Whilst the changes would ultimately mean that claimants would receive larger pay outs for major personal injury claims, for insurers the cut to the Ogden rate is bad news, with many talking about the potential hit to their bottom line. As a further consequence of this, consumers would have seen an increase in their insurance premiums, as insurers moved to make up the deficit.
After the initial outcry, the insurance industry as a whole managed to lobby the Government for the rate change to be reversed. Although this reversal was announced by the Ministry of Justice back in September, the legislative change as of yet still remains on the agenda and it is unclear as to when it will be pushed through.
Car insurance premiums increased by 9.6 per cent in 2017 according to analysis from Consumer Intelligence, however, following the Government U-turn prices dropped in the last quarter. This is positive to see and proves that there is confidence within the industry that the changes will come through eventually, however the Government’s priorities at the moment are very much focussed on dealing with EU exit legislation. It seems the waiting game is still on.
A general push within the industry to crack down on fraud has heralded some further changes. These were originally expected to be brought in during 2018 and involve a rethink of the way whiplash compensation is awarded. Particularly in the motor insurance industry and in relation to road traffic accidents (RTAs), whiplash claims have long been viewed through a somewhat sceptical lens by insurers, and bogus claims have been pegged as a major contributing factor to the spiralling premiums of UK motorists.
The first sign of reform was announced by the Government back in 2016, however the continuing prioritisation of Brexit has pushed the timescales back further and the package, part of the Civil Liabilities Bill, is now timetabled in for April 2019. Under the new rules, claimants for minor injuries, including whiplash, could receive as little as £225 in compensation.
Alongside this, other personal injury reforms were announced, including an increase of the small claims limit for RTAs from £1,000 to £5,000 and from £1,000 to £2,000 for all other personal injury claims. This ultimately means that any claim brought forward for less than the amount stated will be dealt with through the small claims courts, potentially by litigants in person, rather than through traditional channels, for example, using a solicitor.
Although a date has now been set for the arrival of the new legislation, which will no doubt receive a positive response from insurers, it is highly likely that further delays may be experienced due to the UK’s looming exit date from the European Union.
The rise in potentially fraudulent claims has been affecting a vast number of people, both in the insurance industry and amongst motorists, who have seen their annual premiums skyrocket in recent years. After the turbulence caused by the shock change to the discount rate in 2017, this raft of reforms will be welcomed.

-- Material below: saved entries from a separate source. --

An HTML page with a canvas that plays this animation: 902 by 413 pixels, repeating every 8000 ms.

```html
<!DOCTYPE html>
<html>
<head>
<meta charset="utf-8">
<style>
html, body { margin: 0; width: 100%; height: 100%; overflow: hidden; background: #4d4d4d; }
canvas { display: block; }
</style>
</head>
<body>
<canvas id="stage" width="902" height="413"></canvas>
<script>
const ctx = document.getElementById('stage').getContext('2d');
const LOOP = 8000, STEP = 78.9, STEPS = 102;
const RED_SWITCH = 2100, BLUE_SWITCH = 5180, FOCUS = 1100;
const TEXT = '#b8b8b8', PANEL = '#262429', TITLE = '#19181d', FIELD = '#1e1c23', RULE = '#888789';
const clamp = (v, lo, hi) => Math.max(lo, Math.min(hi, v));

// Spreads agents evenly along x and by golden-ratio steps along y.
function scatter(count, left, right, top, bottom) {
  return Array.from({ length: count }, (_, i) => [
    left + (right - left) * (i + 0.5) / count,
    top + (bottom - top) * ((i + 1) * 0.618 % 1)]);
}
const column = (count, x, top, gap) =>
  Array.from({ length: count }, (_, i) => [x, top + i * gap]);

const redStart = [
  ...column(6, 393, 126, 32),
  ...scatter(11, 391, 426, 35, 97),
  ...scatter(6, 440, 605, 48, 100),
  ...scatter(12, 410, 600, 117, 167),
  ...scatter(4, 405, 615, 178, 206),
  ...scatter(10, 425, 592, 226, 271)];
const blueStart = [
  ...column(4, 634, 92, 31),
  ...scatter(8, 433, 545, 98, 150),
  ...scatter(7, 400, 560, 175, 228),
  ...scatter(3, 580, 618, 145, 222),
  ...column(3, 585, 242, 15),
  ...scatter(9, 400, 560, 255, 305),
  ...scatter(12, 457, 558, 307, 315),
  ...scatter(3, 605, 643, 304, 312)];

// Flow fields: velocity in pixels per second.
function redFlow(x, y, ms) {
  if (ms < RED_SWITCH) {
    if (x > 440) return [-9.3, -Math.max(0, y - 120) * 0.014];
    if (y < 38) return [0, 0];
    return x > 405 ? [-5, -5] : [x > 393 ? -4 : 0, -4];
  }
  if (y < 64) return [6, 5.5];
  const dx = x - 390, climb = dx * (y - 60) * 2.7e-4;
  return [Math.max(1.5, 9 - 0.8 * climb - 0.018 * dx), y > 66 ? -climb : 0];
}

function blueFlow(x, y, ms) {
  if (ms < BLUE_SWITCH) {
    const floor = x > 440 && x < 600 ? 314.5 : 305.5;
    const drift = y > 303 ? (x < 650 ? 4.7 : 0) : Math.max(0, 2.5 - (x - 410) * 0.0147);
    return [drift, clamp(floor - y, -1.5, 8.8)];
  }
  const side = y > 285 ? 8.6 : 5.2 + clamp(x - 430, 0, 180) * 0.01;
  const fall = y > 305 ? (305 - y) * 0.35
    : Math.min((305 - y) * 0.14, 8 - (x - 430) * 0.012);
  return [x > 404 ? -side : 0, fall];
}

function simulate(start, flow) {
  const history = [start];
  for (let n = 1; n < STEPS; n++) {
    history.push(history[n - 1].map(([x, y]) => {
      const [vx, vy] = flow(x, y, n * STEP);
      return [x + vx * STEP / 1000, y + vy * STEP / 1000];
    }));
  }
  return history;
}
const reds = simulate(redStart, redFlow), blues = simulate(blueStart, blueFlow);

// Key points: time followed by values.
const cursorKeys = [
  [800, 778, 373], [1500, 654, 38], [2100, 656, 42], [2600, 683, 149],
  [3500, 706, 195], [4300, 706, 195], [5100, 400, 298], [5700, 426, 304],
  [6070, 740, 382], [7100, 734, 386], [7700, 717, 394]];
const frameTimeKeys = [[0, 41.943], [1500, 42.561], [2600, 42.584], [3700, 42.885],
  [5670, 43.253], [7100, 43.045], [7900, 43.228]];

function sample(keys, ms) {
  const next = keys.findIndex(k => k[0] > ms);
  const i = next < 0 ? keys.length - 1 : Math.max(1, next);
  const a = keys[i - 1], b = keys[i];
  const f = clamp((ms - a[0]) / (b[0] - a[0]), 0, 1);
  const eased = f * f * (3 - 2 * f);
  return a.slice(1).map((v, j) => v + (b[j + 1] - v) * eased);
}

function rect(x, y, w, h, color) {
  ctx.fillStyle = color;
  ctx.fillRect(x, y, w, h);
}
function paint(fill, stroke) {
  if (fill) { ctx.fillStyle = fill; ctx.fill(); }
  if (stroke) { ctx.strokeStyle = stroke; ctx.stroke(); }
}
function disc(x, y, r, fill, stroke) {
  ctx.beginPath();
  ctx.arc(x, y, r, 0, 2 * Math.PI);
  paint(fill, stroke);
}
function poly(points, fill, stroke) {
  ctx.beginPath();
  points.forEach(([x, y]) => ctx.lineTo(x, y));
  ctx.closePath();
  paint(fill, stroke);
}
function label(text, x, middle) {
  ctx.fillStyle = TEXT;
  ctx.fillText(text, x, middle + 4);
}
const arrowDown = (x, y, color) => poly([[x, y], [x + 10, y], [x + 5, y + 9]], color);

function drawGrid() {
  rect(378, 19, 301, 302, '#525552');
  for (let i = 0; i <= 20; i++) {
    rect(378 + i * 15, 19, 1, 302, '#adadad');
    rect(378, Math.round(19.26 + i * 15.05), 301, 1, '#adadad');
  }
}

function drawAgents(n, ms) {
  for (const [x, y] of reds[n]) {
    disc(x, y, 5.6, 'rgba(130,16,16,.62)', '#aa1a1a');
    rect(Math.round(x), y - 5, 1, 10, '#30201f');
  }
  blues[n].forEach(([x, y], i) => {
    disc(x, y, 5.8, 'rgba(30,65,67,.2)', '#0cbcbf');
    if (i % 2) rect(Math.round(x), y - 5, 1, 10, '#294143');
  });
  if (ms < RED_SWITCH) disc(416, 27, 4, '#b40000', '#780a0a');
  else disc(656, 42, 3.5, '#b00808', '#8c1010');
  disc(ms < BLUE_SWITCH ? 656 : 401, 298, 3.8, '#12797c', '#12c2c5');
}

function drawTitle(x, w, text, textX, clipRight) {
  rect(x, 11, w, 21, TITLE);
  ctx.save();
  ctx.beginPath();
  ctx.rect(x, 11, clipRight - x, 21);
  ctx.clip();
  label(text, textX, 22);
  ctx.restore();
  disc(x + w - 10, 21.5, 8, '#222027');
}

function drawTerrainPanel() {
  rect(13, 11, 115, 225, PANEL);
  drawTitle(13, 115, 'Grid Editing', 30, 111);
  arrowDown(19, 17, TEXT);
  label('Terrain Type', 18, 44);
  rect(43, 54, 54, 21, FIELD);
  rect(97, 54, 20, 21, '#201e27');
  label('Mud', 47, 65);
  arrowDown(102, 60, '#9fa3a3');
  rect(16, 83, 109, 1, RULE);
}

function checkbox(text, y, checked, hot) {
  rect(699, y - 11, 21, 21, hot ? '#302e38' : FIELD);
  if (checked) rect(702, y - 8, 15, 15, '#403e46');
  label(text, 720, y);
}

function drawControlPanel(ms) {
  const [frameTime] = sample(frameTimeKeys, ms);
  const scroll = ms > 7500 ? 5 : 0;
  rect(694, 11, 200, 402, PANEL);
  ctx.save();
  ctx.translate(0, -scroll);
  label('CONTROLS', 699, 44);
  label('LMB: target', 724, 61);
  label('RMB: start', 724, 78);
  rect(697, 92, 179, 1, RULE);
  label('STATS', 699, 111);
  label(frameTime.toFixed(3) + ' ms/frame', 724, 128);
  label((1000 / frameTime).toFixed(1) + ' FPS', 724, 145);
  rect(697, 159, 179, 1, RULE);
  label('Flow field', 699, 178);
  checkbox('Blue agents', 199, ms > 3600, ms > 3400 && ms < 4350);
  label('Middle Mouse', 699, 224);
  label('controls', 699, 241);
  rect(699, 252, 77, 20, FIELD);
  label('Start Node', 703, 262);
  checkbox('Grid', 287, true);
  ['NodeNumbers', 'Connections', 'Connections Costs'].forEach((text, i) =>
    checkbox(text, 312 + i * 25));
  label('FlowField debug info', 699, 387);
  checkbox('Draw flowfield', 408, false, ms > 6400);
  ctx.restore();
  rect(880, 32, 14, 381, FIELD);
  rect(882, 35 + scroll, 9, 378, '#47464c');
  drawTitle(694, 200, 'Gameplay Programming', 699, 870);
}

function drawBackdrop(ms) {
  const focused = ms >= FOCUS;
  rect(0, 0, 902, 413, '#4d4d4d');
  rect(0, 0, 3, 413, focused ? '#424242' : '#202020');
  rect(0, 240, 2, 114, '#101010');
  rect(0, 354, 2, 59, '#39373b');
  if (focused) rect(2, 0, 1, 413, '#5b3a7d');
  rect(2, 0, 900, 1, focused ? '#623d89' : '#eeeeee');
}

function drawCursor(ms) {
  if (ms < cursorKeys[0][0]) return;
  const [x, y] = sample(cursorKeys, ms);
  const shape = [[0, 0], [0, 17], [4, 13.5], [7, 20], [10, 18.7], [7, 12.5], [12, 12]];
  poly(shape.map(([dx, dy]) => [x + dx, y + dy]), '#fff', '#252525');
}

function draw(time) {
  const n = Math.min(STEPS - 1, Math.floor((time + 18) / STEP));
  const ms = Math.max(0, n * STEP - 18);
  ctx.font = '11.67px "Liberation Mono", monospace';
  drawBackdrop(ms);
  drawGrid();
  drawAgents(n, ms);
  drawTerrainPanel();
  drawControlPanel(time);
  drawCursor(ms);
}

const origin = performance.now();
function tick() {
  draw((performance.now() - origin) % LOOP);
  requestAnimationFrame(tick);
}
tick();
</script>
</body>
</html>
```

Any outlook to the rest of 2018 would be remiss to ignore the impact of the General Data Protection Regulation (GDPR), due to come into force in May. This updated piece of law relating to the use and storage of sensitive personal information will affect businesses of all sizes, operating across numerous industries. However, for the insurance industry, its arrival ties in with a topic that’s been on the agenda for some time, namely the increase in demand for cyber insurance products. Recent high-profile data breaches, involving large corporates such as Uber and Morrisons have caused many firms to turn to their internal processes and ensure that suitable protection is in place, should the worst happen and a breach is experienced.
However, for the insurance industry, this brings up a tricky question. Due to the relatively new awareness of cyber security and the threats posed by data breaches, many insurers are unsure about the specific advice to offer in relation to policies which cover cyber security.
Data security breaches are unique due to the complexity of calculating the exact financial damage incurred should an organisation be subject to one. The data available around this topic is currently very limited and as a knock-on effect, this has caused immense variation in the types of policies and cover being offered by insurance brokers.
At a time where data security is only going to influence public perception more greatly, not least because of the onset of the GDPR, the insurance industry must collaborate to move forward. This involves jointly assessing the type and subsequent effect of data breach simulations, allowing valuable insight to be gained into the longer-term effects and how these can be addressed through cyber business insurance policies.
Much of the tumult of 2017 might have passed, but there is still a large amount which needs to happen over the next 12 months. Many welcome changes are in the pipeline but until then insurers, just like other businesses, must get to grips with the challenges on the horizon, not least those posed by Brexit.
Narrinder Taggar is a partner and defendant personal injury insurance litigation specialist at law firm, Shakespeare Martineau.